_Requirement_
Reproduce the listing word for word. Skip any image.

_Exercise material_
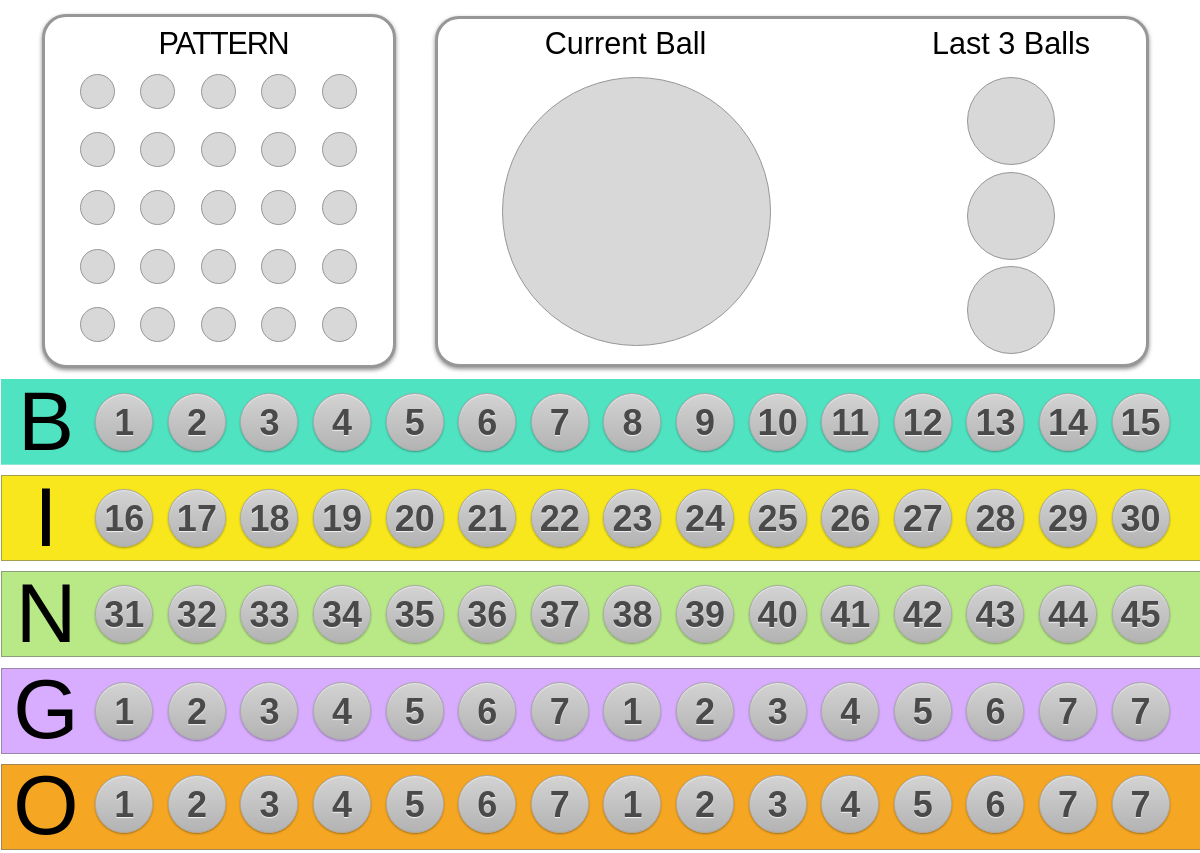
<!DOCTYPE html>
<html lang="en">
<head>
<meta charset="utf-8">
<title>Bingo Board</title>
<style>
:root {
  --paper: #ffffff;
  --ink: #000000;
  --line: #979797;
  --empty: #d8d8d8;
  --number: #4a4a4a;
  --row-b: #50e3c2;
  --row-i: #f8e71c;
  --row-n: #b8e986;
  --row-g: #d8adff;
  --row-o: #f5a623;
}
* { box-sizing: border-box; margin: 0; padding: 0; }
html, body { width: 1200px; height: 853px; overflow: hidden; background: var(--paper); }
body { font-family: "Liberation Sans", Arial, sans-serif; color: var(--ink); }

.status { display: flex; gap: 39px; height: 379px; padding: 14px 0 0 42px; }
.panel {
  background: var(--paper);
  border: 3px solid var(--line);
  border-radius: 24px;
  box-shadow: 0 2px 4px rgba(0, 0, 0, .45);
}
h2 { font-size: 30.6px; font-weight: 400; line-height: 38px; text-align: center; white-space: nowrap; }
.slot { border: 1px solid var(--line); border-radius: 50%; background: var(--empty); }

.pattern { width: 354px; height: 354px; padding-top: 7px; }
.pattern h2 { padding-left: 9px; letter-spacing: -1.2px; }
.pattern-grid {
  display: grid;
  grid-template: repeat(5, 58.4px) / repeat(5, 60.4px);
  place-items: center;
  margin-left: 22.3px;
}
.pattern-grid .slot { width: 35px; height: 35px; }

.draw {
  display: grid;
  grid-template-columns: 397px 270px;
  column-gap: 41px;
  width: 714px;
  height: 351px;
  margin-top: 2px;
  padding-top: 5px;
}
.current, .recent { display: flex; flex-direction: column; align-items: center; }
.current h2 { padding-right: 22px; }
.current .slot { width: 269px; height: 269px; margin-top: 15px; }
.recent { gap: 6.5px; }
.recent h2 { margin-bottom: 8.5px; }
.recent .slot { width: 88px; height: 88px; }

.board { display: grid; grid-auto-rows: 86px; row-gap: 10.2px; margin-left: 1px; }
.row {
  display: grid;
  grid-template-columns: 86px 1089px;
  align-items: center;
  width: 1210px;
  border: 1px solid rgba(110, 110, 110, .6);
  background: var(--fill);
}
.b { --fill: var(--row-b); border-color: var(--row-b) var(--row-b) #8fe6d2; }
.i { --fill: var(--row-i); }
.n { --fill: var(--row-n); }
.g { --fill: var(--row-g); }
.o { --fill: var(--row-o); }
.letter { padding: 0 0 3px 2px; font-size: 84px; font-weight: 400; line-height: 80px; text-align: center; }
.balls { display: grid; grid-template-columns: repeat(15, 72.6px); justify-items: center; list-style: none; }
.o .balls { margin-top: -5px; }
.balls li {
  width: 58px;
  height: 58px;
  border: 1px solid #a9a9a9;
  border-radius: 50%;
  background: linear-gradient(#d3d3d3, #b3b3b3);
  box-shadow: 0 1px 2px rgba(0, 0, 0, .35), inset 0 1px 1px rgba(255, 255, 255, .5);
  color: var(--number);
  font-size: 36px;
  font-weight: 700;
  line-height: 57px;
  text-align: center;
  text-shadow: 0 1px 1px rgba(255, 255, 255, .8);
}
</style>
</head>
<body>
<header class="status">
  <section class="panel pattern">
    <h2>PATTERN</h2>
    <div class="pattern-grid">
      <i class="slot"></i><i class="slot"></i><i class="slot"></i><i class="slot"></i><i class="slot"></i>
      <i class="slot"></i><i class="slot"></i><i class="slot"></i><i class="slot"></i><i class="slot"></i>
      <i class="slot"></i><i class="slot"></i><i class="slot"></i><i class="slot"></i><i class="slot"></i>
      <i class="slot"></i><i class="slot"></i><i class="slot"></i><i class="slot"></i><i class="slot"></i>
      <i class="slot"></i><i class="slot"></i><i class="slot"></i><i class="slot"></i><i class="slot"></i>
    </div>
  </section>
  <section class="panel draw">
    <div class="current">
      <h2>Current Ball</h2>
      <div class="slot"></div>
    </div>
    <div class="recent">
      <h2>Last 3 Balls</h2>
      <div class="slot"></div>
      <div class="slot"></div>
      <div class="slot"></div>
    </div>
  </section>
</header>
<main class="board">
  <section class="row b">
    <h3 class="letter">B</h3>
    <ol class="balls"><li>1</li><li>2</li><li>3</li><li>4</li><li>5</li><li>6</li><li>7</li><li>8</li><li>9</li><li>10</li><li>11</li><li>12</li><li>13</li><li>14</li><li>15</li></ol>
  </section>
  <section class="row i">
    <h3 class="letter">I</h3>
    <ol class="balls"><li>16</li><li>17</li><li>18</li><li>19</li><li>20</li><li>21</li><li>22</li><li>23</li><li>24</li><li>25</li><li>26</li><li>27</li><li>28</li><li>29</li><li>30</li></ol>
  </section>
  <section class="row n">
    <h3 class="letter">N</h3>
    <ol class="balls"><li>31</li><li>32</li><li>33</li><li>34</li><li>35</li><li>36</li><li>37</li><li>38</li><li>39</li><li>40</li><li>41</li><li>42</li><li>43</li><li>44</li><li>45</li></ol>
  </section>
  <section class="row g">
    <h3 class="letter">G</h3>
    <ol class="balls"><li>1</li><li>2</li><li>3</li><li>4</li><li>5</li><li>6</li><li>7</li><li>1</li><li>2</li><li>3</li><li>4</li><li>5</li><li>6</li><li>7</li><li>7</li></ol>
  </section>
  <section class="row o">
    <h3 class="letter">O</h3>
    <ol class="balls"><li>1</li><li>2</li><li>3</li><li>4</li><li>5</li><li>6</li><li>7</li><li>1</li><li>2</li><li>3</li><li>4</li><li>5</li><li>6</li><li>7</li><li>7</li></ol>
  </section>
</main>
</body>
</html>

_Solution for this task_
<!DOCTYPE html>
<html lang="en">
<head>
<meta charset="utf-8">
<title>Bingo Board</title>
<style>
:root {
  --paper: #ffffff;
  --ink: #000000;
  --line: #979797;
  --empty: #d8d8d8;
  --number: #4a4a4a;
  --row-b: #50e3c2;
  --row-i: #f8e71c;
  --row-n: #b8e986;
  --row-g: #d8adff;
  --row-o: #f5a623;
}
* { box-sizing: border-box; margin: 0; padding: 0; }
html, body { width: 1200px; height: 853px; overflow: hidden; background: var(--paper); }
body { font-family: "Liberation Sans", Arial, sans-serif; color: var(--ink); }

.status { display: flex; gap: 39px; height: 379px; padding: 14px 0 0 42px; }
.panel {
  background: var(--paper);
  border: 3px solid var(--line);
  border-radius: 24px;
  box-shadow: 0 2px 4px rgba(0, 0, 0, .45);
}
h2 { font-size: 30.6px; font-weight: 400; line-height: 38px; text-align: center; white-space: nowrap; }
.slot { border: 1px solid var(--line); border-radius: 50%; background: var(--empty); }

.pattern { width: 354px; height: 354px; padding-top: 7px; }
.pattern h2 { padding-left: 9px; letter-spacing: -1.2px; }
.pattern-grid {
  display: grid;
  grid-template: repeat(5, 58.4px) / repeat(5, 60.4px);
  place-items: center;
  margin-left: 22.3px;
}
.pattern-grid .slot { width: 35px; height: 35px; }

.draw {
  display: grid;
  grid-template-columns: 397px 270px;
  column-gap: 41px;
  width: 714px;
  height: 351px;
  margin-top: 2px;
  padding-top: 5px;
}
.current, .recent { display: flex; flex-direction: column; align-items: center; }
.current h2 { padding-right: 22px; }
.current .slot { width: 269px; height: 269px; margin-top: 15px; }
.recent { gap: 6.5px; }
.recent h2 { margin-bottom: 8.5px; }
.recent .slot { width: 88px; height: 88px; }

.board { display: grid; grid-auto-rows: 86px; row-gap: 10.2px; margin-left: 1px; }
.row {
  display: grid;
  grid-template-columns: 86px 1089px;
  align-items: center;
  width: 1210px;
  border: 1px solid rgba(110, 110, 110, .6);
  background: var(--fill);
}
.b { --fill: var(--row-b); border-color: var(--row-b) var(--row-b) #8fe6d2; }
.i { --fill: var(--row-i); }
.n { --fill: var(--row-n); }
.g { --fill: var(--row-g); }
.o { --fill: var(--row-o); }
.letter { padding: 0 0 3px 2px; font-size: 84px; font-weight: 400; line-height: 80px; text-align: center; }
.balls { display: grid; grid-template-columns: repeat(15, 72.6px); justify-items: center; list-style: none; }
.o .balls { margin-top: -5px; }
.balls li {
  width: 58px;
  height: 58px;
  border: 1px solid #a9a9a9;
  border-radius: 50%;
  background: linear-gradient(#d3d3d3, #b3b3b3);
  box-shadow: 0 1px 2px rgba(0, 0, 0, .35), inset 0 1px 1px rgba(255, 255, 255, .5);
  color: var(--number);
  font-size: 36px;
  font-weight: 700;
  line-height: 57px;
  text-align: center;
  text-shadow: 0 1px 1px rgba(255, 255, 255, .8);
}
</style>
</head>
<body>
<header class="status">
  <section class="panel pattern">
    <h2>PATTERN</h2>
    <div class="pattern-grid">
      <i class="slot"></i><i class="slot"></i><i class="slot"></i><i class="slot"></i><i class="slot"></i>
      <i class="slot"></i><i class="slot"></i><i class="slot"></i><i class="slot"></i><i class="slot"></i>
      <i class="slot"></i><i class="slot"></i><i class="slot"></i><i class="slot"></i><i class="slot"></i>
      <i class="slot"></i><i class="slot"></i><i class="slot"></i><i class="slot"></i><i class="slot"></i>
      <i class="slot"></i><i class="slot"></i><i class="slot"></i><i class="slot"></i><i class="slot"></i>
    </div>
  </section>
  <section class="panel draw">
    <div class="current">
      <h2>Current Ball</h2>
      <div class="slot"></div>
    </div>
    <div class="recent">
      <h2>Last 3 Balls</h2>
      <div class="slot"></div>
      <div class="slot"></div>
      <div class="slot"></div>
    </div>
  </section>
</header>
<main class="board">
  <section class="row b">
    <h3 class="letter">B</h3>
    <ol class="balls"><li>1</li><li>2</li><li>3</li><li>4</li><li>5</li><li>6</li><li>7</li><li>8</li><li>9</li><li>10</li><li>11</li><li>12</li><li>13</li><li>14</li><li>15</li></ol>
  </section>
  <section class="row i">
    <h3 class="letter">I</h3>
    <ol class="balls"><li>16</li><li>17</li><li>18</li><li>19</li><li>20</li><li>21</li><li>22</li><li>23</li><li>24</li><li>25</li><li>26</li><li>27</li><li>28</li><li>29</li><li>30</li></ol>
  </section>
  <section class="row n">
    <h3 class="letter">N</h3>
    <ol class="balls"><li>31</li><li>32</li><li>33</li><li>34</li><li>35</li><li>36</li><li>37</li><li>38</li><li>39</li><li>40</li><li>41</li><li>42</li><li>43</li><li>44</li><li>45</li></ol>
  </section>
  <section class="row g">
    <h3 class="letter">G</h3>
    <ol class="balls"><li>1</li><li>2</li><li>3</li><li>4</li><li>5</li><li>6</li><li>7</li><li>1</li><li>2</li><li>3</li><li>4</li><li>5</li><li>6</li><li>7</li><li>7</li></ol>
  </section>
  <section class="row o">
    <h3 class="letter">O</h3>
    <ol class="balls"><li>1</li><li>2</li><li>3</li><li>4</li><li>5</li><li>6</li><li>7</li><li>1</li><li>2</li><li>3</li><li>4</li><li>5</li><li>6</li><li>7</li><li>7</li></ol>
  </section>
</main>
</body>
</html>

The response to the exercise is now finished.